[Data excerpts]
────

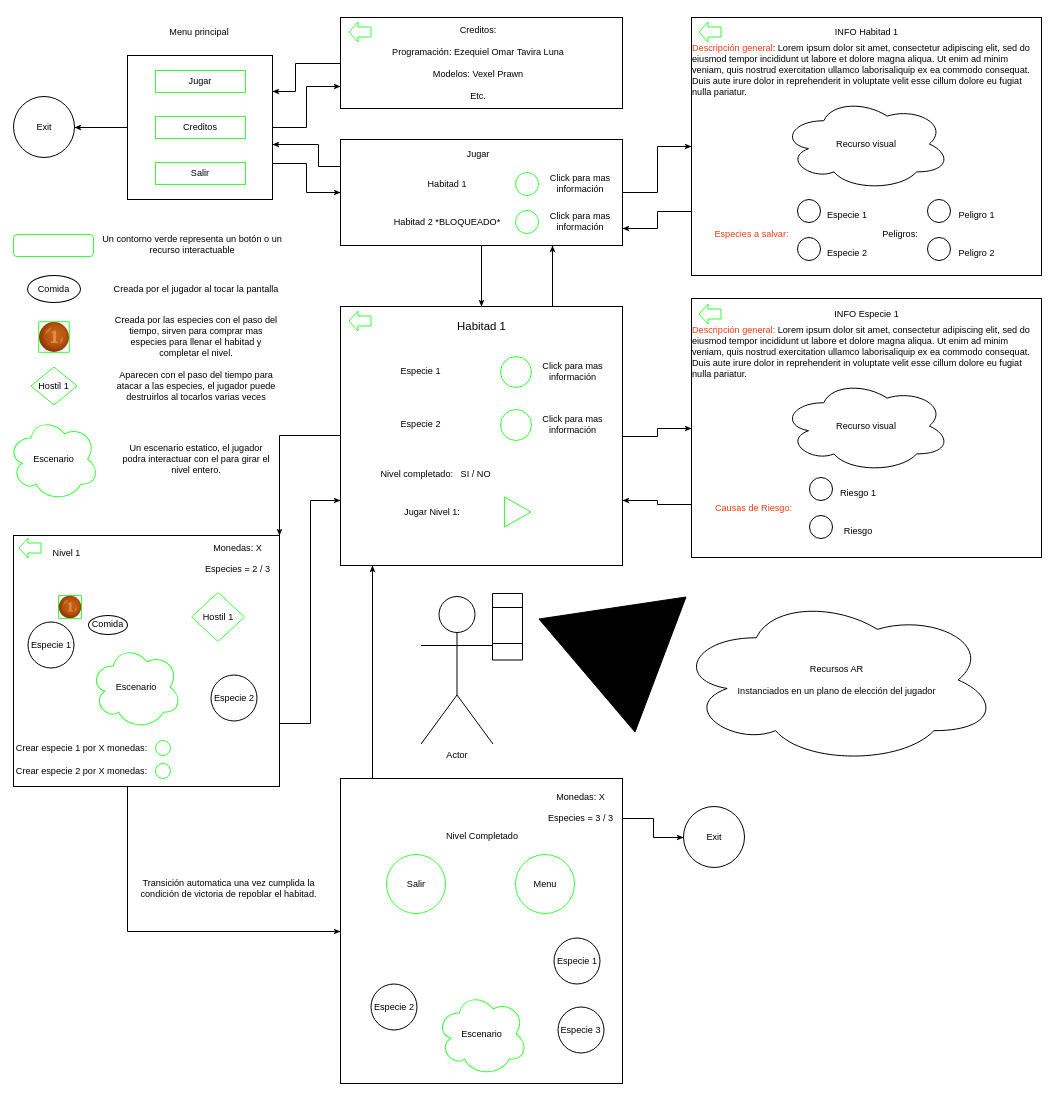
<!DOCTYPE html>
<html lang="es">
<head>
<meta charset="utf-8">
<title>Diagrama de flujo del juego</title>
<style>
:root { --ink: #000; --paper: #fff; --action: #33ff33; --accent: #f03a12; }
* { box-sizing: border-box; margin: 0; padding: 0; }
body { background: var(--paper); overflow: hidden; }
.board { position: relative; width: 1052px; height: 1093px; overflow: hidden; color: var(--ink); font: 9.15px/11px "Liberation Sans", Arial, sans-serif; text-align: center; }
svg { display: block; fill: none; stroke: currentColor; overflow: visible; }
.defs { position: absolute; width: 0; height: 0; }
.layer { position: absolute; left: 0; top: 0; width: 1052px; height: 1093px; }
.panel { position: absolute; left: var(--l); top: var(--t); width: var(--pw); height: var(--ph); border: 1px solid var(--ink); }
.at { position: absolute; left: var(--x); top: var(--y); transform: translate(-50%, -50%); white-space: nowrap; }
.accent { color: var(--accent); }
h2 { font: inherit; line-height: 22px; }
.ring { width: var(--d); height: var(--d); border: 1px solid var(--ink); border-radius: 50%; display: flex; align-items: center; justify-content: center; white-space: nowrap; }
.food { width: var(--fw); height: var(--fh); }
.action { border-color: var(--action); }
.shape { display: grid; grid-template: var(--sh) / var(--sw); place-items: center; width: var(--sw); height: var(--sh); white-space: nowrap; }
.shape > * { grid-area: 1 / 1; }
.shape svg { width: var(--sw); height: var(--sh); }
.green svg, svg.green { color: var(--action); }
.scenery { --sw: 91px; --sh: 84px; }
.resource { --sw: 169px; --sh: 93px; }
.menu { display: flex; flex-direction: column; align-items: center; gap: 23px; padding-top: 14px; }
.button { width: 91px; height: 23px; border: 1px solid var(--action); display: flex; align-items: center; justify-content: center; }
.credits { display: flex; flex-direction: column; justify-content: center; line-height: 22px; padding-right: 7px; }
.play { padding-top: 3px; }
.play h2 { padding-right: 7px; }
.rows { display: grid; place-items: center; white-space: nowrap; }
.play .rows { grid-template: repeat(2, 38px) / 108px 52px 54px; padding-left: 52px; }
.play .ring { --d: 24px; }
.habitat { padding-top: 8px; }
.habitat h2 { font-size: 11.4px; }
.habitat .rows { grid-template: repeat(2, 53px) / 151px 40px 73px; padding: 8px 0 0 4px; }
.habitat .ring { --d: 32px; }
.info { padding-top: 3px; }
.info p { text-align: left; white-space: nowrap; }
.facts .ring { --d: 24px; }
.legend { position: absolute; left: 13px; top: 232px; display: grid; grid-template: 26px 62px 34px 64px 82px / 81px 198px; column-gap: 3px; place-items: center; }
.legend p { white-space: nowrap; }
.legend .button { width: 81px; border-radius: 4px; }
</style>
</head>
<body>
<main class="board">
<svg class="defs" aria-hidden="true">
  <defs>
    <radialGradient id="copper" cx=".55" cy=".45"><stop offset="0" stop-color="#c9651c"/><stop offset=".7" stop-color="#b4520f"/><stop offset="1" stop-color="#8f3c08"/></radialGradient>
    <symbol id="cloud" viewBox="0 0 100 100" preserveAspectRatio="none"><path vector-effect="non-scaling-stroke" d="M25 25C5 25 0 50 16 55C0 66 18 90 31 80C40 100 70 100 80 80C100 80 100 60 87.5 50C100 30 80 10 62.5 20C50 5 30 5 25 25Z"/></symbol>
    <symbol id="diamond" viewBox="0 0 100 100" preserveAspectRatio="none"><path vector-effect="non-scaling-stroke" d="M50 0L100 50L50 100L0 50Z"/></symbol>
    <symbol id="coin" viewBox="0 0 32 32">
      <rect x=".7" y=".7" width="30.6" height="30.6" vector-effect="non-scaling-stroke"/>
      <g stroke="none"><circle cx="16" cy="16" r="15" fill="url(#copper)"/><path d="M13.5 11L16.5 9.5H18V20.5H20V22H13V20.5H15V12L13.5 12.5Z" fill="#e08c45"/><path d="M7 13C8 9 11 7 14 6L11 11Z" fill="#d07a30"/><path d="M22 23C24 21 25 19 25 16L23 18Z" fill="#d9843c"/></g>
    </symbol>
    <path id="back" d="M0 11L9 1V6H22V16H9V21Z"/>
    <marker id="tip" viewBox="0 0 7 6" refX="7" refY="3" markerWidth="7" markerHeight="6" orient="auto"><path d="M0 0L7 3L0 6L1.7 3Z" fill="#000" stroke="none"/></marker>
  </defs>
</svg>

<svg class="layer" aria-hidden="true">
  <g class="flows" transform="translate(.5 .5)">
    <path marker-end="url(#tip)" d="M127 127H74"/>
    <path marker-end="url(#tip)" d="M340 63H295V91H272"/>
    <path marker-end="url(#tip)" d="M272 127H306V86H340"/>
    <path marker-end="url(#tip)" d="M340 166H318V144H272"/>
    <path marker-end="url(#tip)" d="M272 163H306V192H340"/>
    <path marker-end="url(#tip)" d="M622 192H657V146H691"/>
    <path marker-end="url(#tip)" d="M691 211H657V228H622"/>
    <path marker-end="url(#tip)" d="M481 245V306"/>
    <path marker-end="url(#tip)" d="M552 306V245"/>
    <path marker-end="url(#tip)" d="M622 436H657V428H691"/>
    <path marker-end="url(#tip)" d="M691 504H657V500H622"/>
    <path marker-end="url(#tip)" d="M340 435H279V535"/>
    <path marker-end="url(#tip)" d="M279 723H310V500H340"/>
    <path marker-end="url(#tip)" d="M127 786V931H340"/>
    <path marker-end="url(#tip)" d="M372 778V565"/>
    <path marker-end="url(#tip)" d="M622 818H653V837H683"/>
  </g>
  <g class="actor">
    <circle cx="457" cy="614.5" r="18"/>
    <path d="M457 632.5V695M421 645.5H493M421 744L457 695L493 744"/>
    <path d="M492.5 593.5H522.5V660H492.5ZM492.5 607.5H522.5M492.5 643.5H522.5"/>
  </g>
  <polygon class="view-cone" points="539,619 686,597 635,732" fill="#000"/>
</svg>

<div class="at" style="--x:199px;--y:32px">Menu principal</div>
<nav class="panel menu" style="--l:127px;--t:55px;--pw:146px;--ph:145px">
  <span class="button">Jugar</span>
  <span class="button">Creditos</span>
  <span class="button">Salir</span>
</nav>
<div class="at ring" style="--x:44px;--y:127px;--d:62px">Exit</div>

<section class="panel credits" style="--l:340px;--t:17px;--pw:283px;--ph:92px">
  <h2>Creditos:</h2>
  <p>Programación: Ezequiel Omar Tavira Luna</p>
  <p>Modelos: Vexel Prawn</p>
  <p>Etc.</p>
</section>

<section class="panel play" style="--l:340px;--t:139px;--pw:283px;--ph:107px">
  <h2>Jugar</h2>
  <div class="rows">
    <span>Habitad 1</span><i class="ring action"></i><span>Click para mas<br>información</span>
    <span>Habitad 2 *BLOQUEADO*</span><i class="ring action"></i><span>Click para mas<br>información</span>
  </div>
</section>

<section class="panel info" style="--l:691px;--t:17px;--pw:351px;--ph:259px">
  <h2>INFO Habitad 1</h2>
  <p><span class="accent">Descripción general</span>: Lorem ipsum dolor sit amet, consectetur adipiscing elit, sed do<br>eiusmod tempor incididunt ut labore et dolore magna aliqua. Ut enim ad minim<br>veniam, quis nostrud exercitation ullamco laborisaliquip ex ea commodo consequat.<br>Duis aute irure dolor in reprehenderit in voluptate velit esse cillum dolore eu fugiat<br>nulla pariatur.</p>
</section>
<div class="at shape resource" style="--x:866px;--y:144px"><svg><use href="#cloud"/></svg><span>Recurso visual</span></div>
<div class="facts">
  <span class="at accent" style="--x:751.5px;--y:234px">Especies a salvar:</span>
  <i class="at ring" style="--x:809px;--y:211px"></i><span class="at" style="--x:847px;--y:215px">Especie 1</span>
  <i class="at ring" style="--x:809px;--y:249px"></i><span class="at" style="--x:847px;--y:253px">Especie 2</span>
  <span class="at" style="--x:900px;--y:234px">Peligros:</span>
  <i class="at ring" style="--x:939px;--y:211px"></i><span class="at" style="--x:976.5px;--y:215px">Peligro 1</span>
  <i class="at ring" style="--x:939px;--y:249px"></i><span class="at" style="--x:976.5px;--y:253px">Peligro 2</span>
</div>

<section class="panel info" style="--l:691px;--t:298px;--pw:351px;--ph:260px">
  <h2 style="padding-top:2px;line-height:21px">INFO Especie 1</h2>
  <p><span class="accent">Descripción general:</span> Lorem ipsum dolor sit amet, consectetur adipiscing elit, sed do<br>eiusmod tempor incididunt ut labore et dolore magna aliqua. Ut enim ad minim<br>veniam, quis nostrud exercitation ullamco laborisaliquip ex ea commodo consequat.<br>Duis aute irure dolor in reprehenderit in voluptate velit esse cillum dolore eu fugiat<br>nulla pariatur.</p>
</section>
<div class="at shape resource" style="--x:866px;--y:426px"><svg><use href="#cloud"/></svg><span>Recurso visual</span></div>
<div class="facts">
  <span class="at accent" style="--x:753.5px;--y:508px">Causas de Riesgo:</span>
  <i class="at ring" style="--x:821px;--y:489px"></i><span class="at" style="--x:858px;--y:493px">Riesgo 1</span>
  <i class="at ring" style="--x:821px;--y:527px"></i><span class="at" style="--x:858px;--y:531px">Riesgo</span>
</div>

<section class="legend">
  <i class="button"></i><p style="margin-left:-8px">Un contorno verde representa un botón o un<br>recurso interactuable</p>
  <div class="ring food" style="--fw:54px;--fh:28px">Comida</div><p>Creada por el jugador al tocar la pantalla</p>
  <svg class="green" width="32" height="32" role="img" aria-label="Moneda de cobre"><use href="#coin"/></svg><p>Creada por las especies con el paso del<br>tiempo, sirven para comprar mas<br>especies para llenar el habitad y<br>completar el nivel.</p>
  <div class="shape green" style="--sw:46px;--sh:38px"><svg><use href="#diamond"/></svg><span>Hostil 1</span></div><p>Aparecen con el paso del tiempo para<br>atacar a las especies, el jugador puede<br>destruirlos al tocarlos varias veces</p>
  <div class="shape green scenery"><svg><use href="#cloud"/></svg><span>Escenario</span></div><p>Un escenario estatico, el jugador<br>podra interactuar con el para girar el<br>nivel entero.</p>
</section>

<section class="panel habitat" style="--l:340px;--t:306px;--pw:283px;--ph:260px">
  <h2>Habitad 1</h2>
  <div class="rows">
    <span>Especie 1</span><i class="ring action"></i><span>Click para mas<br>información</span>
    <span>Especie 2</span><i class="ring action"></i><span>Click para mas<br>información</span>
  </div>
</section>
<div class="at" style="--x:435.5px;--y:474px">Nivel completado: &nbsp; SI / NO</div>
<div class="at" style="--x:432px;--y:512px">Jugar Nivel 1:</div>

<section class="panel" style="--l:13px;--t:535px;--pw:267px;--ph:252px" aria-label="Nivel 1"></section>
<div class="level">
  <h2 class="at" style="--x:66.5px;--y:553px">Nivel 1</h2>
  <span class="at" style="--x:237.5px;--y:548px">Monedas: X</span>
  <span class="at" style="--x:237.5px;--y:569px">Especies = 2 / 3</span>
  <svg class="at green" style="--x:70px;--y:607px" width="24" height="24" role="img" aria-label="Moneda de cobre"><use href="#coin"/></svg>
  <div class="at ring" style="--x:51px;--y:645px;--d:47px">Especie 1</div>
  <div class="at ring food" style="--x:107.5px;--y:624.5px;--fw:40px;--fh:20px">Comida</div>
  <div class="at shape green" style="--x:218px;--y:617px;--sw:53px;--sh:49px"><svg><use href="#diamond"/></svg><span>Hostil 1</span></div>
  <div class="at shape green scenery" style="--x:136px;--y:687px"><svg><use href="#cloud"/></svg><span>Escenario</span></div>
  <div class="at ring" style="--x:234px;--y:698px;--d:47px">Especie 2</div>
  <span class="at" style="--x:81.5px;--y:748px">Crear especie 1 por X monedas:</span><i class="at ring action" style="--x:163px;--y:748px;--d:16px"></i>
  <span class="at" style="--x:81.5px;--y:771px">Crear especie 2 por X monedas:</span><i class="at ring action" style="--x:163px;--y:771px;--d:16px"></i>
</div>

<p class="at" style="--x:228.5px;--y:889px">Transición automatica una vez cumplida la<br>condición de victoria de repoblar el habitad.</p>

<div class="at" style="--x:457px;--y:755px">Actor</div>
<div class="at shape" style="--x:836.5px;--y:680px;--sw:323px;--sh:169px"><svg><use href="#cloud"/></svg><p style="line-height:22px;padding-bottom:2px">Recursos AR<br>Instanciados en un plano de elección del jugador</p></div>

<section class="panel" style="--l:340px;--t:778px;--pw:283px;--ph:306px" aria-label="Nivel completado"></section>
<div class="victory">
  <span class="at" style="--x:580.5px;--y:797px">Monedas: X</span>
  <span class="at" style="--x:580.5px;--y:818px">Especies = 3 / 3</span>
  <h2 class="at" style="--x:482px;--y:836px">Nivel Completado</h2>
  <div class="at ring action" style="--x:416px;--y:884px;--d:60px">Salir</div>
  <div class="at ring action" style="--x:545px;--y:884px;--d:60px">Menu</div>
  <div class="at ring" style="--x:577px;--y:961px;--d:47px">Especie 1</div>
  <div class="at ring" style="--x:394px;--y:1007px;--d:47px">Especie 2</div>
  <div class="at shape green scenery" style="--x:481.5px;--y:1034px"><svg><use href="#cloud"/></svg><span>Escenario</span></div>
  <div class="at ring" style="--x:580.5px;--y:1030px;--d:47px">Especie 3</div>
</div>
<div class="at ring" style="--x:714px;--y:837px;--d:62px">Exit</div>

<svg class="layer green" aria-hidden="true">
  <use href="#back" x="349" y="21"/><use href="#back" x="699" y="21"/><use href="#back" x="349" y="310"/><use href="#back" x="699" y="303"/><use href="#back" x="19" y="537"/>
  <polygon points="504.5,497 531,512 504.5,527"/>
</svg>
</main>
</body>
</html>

────

Above are some records; copy exactly the lines from the one with "absolute; left: var(--x);" through the one with "inherit; line-height: 22px;", both included, and no others.

▸ Written answer:
.at { position: absolute; left: var(--x); top: var(--y); transform: translate(-50%, -50%); white-space: nowrap; }
.accent { color: var(--accent); }
h2 { font: inherit; line-height: 22px; }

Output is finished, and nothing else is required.